All throughout college I used my student email account for everything. After graduation I no longer had any need for the account, nor did I want to deal with the 5000 junk mails in it. I also didn’t really want to send professional messages or job inquiries with my T-Unit@yahoo account that I registered when I was 12.

I recommend two things. First, use Gmail to set up your account. It is free, has a ton of storage space, has a simple and easy to use chat feature and you can mess around with Google Buzz (I won’t even begin to start talking about that right now because I still honestly have no idea what the hell it is)

Second, when registering, simply use your own name as your username. You want people to know and remember the words your parents had a hospital write on your birth certificate. You don’t want them to know you as DirtyDawg05.

Again, this is another obvious and simple step in improving your online and professional personal brand so make sure you do it ASAP if you haven’t already.

Check out this article on 6 ways Gmail revolutionized email if you’re interested

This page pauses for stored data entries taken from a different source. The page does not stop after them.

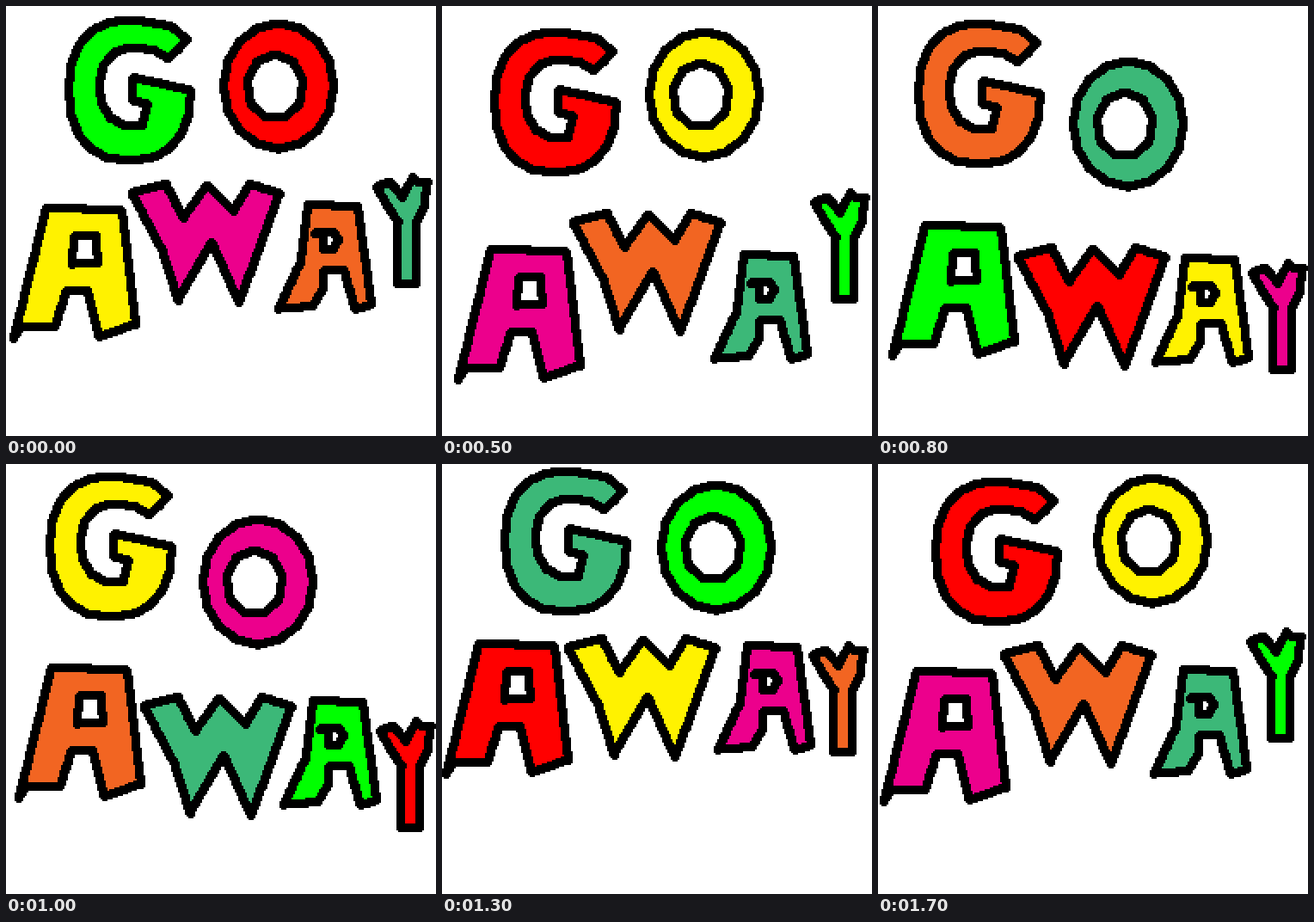
Write an HTML page with a canvas that moves like this. It is 500 px wide and 500 px high and loops after 1800 ms.

```html
<!DOCTYPE html>
<html lang="en">
<head>
<meta charset="utf-8">
<title>Go away</title>
<style>
html, body { margin: 0; width: 100%; height: 100%; overflow: hidden; background: #fff; }
canvas { display: block; width: 500px; height: 500px; image-rendering: pixelated; }
</style>
</head>
<body>
<canvas id="stage" width="250" height="250" role="img" aria-label="GO AWAY"></canvas>
<script>
const ctx = document.getElementById('stage').getContext('2d');
const STEP = 100, STEPS = 18;
const KEYS = [0, 3, 9, 13, 16, STEPS];
const COLORS = ['#00ff00', '#3cb878', '#f26522', '#ec008c', '#fff200', '#ff0000'];

// "x,y x,y ..." in stage pixels
const line = s => s.split(' ').map(p => p.split(',').map(Number));

// points along an ellipse, angles in degrees; square < 1 gives fuller corners
function arc(cx, cy, rx, ry, from, to, n, square = 1) {
  const bend = v => Math.sign(v) * Math.abs(v) ** square;
  return Array.from({ length: n + 1 }, (_, i) => {
    const a = (from + (to - from) * i / n) * Math.PI / 180;
    return [cx + rx * bend(Math.cos(a)), cy + ry * bend(Math.sin(a))];
  });
}
const ring = (cx, cy, rx, ry, n) => arc(cx, cy, rx, ry, -90, 270, n);

// every letter starts and ends at rest and passes through its poses at the keys
const letter = (poses, ...loops) => ({ poses: line(`0,0 ${poses} 0,0`), loops });

const letters = [
  letter('-2,20 -30,0 0,-8 -12,8', [
    ...line('210,38 190,22'),
    ...arc(143, 97, 71, 82, 290, 0, 16, 0.85),
    ...line('147,82 145,108 164,113 157,138'),
    ...arc(143, 93, 36, 46, 100, 270, 6),
    ...line('170,50 188,60')
  ]),
  letter('-2,-14 -32,56 2,4 4,-8',
    ring(316, 92, 64, 73, 16),
    ring(312, 93, 33, 38, 9)),
  letter('10,68 8,10 -4,-26 -4,13',
    line('46,233 134,237 150,369 107,384 94,330 70,329 56,371 16,372 8,386'),
    line('79,267 103,265 106,298 75,299')),
  letter('0,6 18,87 0,-4 0,6',
    line('145,216 185,206 205,245 233,207 263,237 282,206 317,217 296,274 270,344 238,273 199,341 181,284')),
  letter('-4,56 7,64 3,-20 8,16',
    line('350,230 408,232 424,346 405,352 392,306 369,307 367,328 355,348 316,351 342,296'),
    line('358,263 378,261 386,270 380,281 368,282 368,264')),
  letter('0,-36 4,128 0,12 4,-8',
    line('430,209 445,203 460,221 472,198 478,204 489,203 485,232 476,252 475,322 454,322 455,250 442,231'))
];

function offset(poses, k) {
  const i = KEYS.findIndex(key => key > k) - 1;
  const t = (k - KEYS[i]) / (KEYS[i + 1] - KEYS[i]);
  return poses[i].map((v, axis) => Math.round((v + (poses[i + 1][axis] - v) * t) / 2));
}

// hard-edged round brush
function dab(x, y) {
  ctx.fillRect(x - 2, y - 1, 5, 3);
  ctx.fillRect(x - 1, y - 2, 3, 5);
}

function outline(loop) {
  loop.forEach(([x, y], i) => {
    const [x2, y2] = loop[(i + 1) % loop.length];
    const n = Math.ceil(Math.hypot(x2 - x, y2 - y) / 2);
    for (let j = 0; j < n; j++) {
      dab(Math.round((x + (x2 - x) * j / n) / 2), Math.round((y + (y2 - y) * j / n) / 2));
    }
  });
}

function drawLetter({ poses, loops }, color, k) {
  ctx.setTransform(1, 0, 0, 1, ...offset(poses, k));
  const shape = new Path2D();
  for (const loop of loops) {
    loop.forEach(([x, y], i) => shape[i ? 'lineTo' : 'moveTo'](x / 2, y / 2));
    shape.closePath();
  }
  ctx.fillStyle = color;
  ctx.fill(shape, 'evenodd');
  ctx.fillStyle = '#000';
  loops.forEach(outline);
}

function draw(k) {
  ctx.setTransform(1, 0, 0, 1, 0, 0);
  ctx.fillStyle = '#fff';
  ctx.fillRect(0, 0, 250, 250);
  const n = COLORS.length;
  letters.forEach((l, i) => drawLetter(l, COLORS[(k - i + n) % n], k));
}

let shown = -1;
function tick() {
  const k = Math.floor(performance.now() / STEP) % STEPS;
  if (k !== shown) draw(shown = k);
  requestAnimationFrame(tick);
}
tick();
</script>
</body>
</html>
```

Diplomuh Quick Tip #2 – Cover Your Privates

Set your Facebook to private and make sure all of the security and sharing settings are keeping your information safe.

Click my profile as an example of covered privates:  Thomas Evans Facebook

Reciting your favorite Gucci Mane lyrics (hopefully you don’t have favorite Gucci Mane lyrics) and setting your profile picture to you making your liver weep should be a thing of the past.  If you want to continue to do these things, the absolute first thing that you must do is configure your Facebook (or Myspace if you somehow still have a profile) security settings.

Facebook should be for your personal relationships only. Recruiters, employers and professionals should not have access to it; it’s for your best interest. Facebook is the one profile I keep private to the public in case I want to post something like:

“your cutlass motor knockin, because it is a lemon
my rifle georgia peaches, but you look more like a lemon”

…What?

Yup, those are Gucci Mane lyrics.

Gucci Mane says make sure your profile is private. ASAP.

Diplomuh Quick Tip #1 – your call has been forwarded to an automatic voice message system..

An , obvious, but necessary tip. 

Make sure your voicemail is professional sounding. No songs, no “Hello……Got ya, I’m not hear right now,this is my voicemail” messages, no inside jokes, just make it professional and straight forward.

I recommend including your name in your message somehow, so that if someone calls, they know for sure that they reached your number.

I know this seems obvious, but you’d be surprised how many people have voicemails setup that would turn a recruiter or employer off the minute they heard it.